The recession has taken its toll on George ‘Harmonica Red' Heard. When I wrote about George in the October 2007 issue of LMN, he was riding high touring with his band, the New Heard, plus giving harmonica lessons and substitute teaching in Frankfort to make ends meet. Now most of his students who work in the auto plants have disappeared, the schools have stopped calling and a musician's life on the road is very tough.
George and his wife Suzy have decided to return to his family farm in western Louisiana, near the small town of Pitkin. The 160 acres was originally a self-sufficient working farm with a 19th Century barn and stocked pond.
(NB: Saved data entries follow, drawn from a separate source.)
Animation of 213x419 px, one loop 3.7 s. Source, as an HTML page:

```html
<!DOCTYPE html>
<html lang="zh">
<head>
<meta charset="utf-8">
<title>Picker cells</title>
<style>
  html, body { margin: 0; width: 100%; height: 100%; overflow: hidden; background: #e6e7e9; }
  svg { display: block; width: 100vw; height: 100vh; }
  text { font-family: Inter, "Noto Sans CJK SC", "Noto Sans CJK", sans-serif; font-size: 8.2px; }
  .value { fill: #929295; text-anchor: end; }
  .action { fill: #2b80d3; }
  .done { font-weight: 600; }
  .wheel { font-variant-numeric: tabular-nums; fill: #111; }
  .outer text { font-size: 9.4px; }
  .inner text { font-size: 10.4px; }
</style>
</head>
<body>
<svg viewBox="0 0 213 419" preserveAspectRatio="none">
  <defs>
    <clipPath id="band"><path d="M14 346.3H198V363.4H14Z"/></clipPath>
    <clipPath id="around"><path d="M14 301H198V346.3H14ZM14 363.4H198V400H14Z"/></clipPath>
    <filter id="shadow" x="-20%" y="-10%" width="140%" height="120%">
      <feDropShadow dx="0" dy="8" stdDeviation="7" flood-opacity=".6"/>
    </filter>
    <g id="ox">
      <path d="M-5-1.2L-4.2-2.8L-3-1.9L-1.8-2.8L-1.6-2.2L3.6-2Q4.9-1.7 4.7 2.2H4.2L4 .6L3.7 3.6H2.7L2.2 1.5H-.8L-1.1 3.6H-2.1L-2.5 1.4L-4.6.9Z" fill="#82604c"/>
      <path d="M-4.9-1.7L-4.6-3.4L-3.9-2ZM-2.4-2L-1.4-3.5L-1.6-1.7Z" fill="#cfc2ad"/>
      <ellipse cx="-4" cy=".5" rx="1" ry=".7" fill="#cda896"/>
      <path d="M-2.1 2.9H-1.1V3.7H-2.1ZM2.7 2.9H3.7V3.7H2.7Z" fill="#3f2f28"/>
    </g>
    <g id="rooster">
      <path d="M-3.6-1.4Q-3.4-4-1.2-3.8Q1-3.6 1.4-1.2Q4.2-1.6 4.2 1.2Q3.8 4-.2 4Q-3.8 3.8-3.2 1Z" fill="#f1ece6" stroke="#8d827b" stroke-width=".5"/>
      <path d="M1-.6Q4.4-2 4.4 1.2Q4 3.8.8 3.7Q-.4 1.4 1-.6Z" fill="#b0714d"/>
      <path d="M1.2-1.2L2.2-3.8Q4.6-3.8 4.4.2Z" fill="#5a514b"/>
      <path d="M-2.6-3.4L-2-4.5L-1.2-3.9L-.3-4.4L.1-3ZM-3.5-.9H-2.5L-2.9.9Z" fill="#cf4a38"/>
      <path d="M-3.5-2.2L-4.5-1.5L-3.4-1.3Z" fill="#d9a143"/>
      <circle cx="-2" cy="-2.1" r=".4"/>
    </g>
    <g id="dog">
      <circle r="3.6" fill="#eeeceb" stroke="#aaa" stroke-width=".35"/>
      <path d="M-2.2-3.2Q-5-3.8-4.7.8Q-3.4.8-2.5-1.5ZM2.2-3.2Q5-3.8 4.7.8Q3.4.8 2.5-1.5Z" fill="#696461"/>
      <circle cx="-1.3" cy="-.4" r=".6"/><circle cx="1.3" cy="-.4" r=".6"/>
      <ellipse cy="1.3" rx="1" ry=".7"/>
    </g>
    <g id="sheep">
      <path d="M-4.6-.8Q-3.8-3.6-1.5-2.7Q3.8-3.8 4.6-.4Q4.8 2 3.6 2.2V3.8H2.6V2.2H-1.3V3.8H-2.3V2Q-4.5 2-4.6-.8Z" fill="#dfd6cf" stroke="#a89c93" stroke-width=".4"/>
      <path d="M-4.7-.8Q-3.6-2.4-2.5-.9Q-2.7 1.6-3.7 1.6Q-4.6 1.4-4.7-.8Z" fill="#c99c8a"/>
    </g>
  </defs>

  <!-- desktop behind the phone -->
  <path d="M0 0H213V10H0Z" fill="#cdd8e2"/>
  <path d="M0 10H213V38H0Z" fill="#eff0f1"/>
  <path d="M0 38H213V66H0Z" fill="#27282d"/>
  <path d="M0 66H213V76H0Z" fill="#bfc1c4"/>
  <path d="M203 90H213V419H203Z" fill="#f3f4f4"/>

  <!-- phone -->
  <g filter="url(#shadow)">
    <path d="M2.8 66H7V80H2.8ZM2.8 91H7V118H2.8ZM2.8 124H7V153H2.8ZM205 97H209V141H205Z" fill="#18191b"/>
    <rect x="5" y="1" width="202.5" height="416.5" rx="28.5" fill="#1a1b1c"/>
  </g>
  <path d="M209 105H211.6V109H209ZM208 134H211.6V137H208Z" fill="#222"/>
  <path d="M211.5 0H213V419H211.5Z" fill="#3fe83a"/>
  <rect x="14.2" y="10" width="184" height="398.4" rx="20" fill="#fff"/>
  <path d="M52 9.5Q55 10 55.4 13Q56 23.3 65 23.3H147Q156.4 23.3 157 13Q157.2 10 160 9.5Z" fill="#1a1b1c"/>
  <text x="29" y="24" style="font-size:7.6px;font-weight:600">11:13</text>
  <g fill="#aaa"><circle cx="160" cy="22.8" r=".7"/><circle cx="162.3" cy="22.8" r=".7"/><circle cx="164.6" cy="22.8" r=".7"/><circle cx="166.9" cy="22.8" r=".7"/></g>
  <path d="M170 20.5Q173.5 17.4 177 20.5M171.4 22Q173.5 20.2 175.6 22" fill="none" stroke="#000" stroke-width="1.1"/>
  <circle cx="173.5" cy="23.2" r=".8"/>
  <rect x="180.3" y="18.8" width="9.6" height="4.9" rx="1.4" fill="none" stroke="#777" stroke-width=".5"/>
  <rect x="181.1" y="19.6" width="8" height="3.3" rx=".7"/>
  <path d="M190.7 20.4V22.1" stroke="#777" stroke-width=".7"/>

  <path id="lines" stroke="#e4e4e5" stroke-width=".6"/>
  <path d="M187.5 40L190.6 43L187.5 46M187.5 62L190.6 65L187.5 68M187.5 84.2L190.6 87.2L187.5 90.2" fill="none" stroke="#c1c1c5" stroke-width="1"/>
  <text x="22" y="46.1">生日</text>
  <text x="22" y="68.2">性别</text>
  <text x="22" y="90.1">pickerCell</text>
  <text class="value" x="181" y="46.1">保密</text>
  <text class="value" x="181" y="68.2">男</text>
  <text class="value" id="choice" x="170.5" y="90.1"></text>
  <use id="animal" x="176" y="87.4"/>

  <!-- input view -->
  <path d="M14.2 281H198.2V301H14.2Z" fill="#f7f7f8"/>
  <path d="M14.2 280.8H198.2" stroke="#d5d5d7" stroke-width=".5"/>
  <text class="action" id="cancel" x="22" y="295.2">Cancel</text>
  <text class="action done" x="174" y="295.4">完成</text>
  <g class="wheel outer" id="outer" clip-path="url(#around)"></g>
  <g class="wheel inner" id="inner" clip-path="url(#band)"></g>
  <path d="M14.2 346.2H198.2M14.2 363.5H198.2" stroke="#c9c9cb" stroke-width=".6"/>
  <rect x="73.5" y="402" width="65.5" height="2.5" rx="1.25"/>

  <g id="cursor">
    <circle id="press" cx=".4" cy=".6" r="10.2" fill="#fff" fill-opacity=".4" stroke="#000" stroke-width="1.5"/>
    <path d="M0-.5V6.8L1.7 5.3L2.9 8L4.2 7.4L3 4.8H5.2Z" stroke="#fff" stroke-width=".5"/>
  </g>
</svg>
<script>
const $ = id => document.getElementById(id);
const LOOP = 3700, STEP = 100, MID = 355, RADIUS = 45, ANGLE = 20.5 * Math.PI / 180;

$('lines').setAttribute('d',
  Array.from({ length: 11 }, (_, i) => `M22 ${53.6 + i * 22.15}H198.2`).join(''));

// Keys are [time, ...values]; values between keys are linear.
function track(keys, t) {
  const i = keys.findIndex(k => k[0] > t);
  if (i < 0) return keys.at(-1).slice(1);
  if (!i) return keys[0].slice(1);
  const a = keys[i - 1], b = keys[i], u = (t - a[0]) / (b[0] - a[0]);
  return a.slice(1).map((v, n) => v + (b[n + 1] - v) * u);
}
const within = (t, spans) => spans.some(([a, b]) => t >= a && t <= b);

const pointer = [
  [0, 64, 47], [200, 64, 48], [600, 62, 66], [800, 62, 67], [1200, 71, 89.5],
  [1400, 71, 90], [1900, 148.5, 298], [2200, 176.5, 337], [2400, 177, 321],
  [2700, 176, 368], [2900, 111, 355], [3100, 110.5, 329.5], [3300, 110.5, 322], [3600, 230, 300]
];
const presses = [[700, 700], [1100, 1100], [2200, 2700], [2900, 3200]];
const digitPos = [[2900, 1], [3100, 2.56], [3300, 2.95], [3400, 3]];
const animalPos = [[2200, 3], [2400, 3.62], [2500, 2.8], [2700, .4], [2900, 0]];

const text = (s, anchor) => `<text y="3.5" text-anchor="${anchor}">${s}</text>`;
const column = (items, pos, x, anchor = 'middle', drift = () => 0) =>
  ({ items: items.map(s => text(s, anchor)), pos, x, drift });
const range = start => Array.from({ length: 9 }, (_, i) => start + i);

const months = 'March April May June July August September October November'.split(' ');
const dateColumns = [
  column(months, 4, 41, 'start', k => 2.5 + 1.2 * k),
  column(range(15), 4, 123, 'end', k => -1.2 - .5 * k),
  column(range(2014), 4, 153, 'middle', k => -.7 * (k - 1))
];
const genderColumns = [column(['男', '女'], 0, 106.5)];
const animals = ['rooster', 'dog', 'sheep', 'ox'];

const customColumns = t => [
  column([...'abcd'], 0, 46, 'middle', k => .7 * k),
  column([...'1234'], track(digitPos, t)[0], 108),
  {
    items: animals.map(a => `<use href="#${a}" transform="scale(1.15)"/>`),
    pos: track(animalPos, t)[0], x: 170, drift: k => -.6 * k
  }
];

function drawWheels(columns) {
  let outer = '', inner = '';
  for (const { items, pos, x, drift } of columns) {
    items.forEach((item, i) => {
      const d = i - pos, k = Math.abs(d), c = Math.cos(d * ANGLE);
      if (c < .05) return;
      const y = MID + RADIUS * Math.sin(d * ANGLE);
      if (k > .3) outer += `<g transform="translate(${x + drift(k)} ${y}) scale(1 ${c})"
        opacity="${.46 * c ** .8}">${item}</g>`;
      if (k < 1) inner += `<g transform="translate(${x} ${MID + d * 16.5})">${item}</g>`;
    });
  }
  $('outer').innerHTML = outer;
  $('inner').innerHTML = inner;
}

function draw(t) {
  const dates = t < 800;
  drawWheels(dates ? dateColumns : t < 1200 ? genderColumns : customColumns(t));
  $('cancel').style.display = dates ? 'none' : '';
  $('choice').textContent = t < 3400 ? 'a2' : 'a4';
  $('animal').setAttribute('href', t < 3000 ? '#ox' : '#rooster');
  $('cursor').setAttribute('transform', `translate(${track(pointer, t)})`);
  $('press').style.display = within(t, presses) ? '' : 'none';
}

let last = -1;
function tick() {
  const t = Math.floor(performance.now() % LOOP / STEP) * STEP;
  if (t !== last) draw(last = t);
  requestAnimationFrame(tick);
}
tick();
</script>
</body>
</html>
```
Today it's a tree farm where George will need to clear out plenty of varmints. He has passed the tests to become an elementary music teacher, which provides extra monetary incentives for first-time instructors. George's job, which is funded through an Indian casino, will be in a parish near his farm. His school schedule will free him up during the weekends, holidays and summer so he can continue to occasionally tour. He plans to teach the history of American music, emphasizing its African roots in blues and jazz. Then he will hook the kids with his harp. Next summer, George will work on getting a master's degree in musicology and develop an artist in residence program, but as he said, "That will take a little time." At this time. the school system has no clue about George's musical background. For now this pink energizer jack rabbit wants to recharge his batteries and go teach the little ones.
George made his last appearance in Louisville (for awhile) at the Pitt Academy 25th Annual Bar-B-Q Festival on Saturday, May 16. This was George's second year to appear at the Blues Music Tent and he played that night like it would be his final performance. His set opened with "Samba Ramba" an instrumental collaboration with his lead guitarist, Lindsay Olive. George laid back while Lindsay opened, setting the tone with some subtle chords and then George eased into the melody with several stirring solos. George was all over the musical map that evening, from T-Bone Walker's "Party Girl" to Bobby Troup's "Route 66." It is in the Louisiana bayou's and New Orleans where George's harp and vocals are most potent. He put a voodoo spell one everyone in the tent that night with his closer, "Congo Square." The mystique was thick as damp swamp air when George and Lindsay were trading licks.
George will return briefly this August for a concert in Frankfort on August 7 and an appearance at the Thursday jam at Longshots. He is hoping to book some other gigs in the area around this visit. We will miss you for now, Red.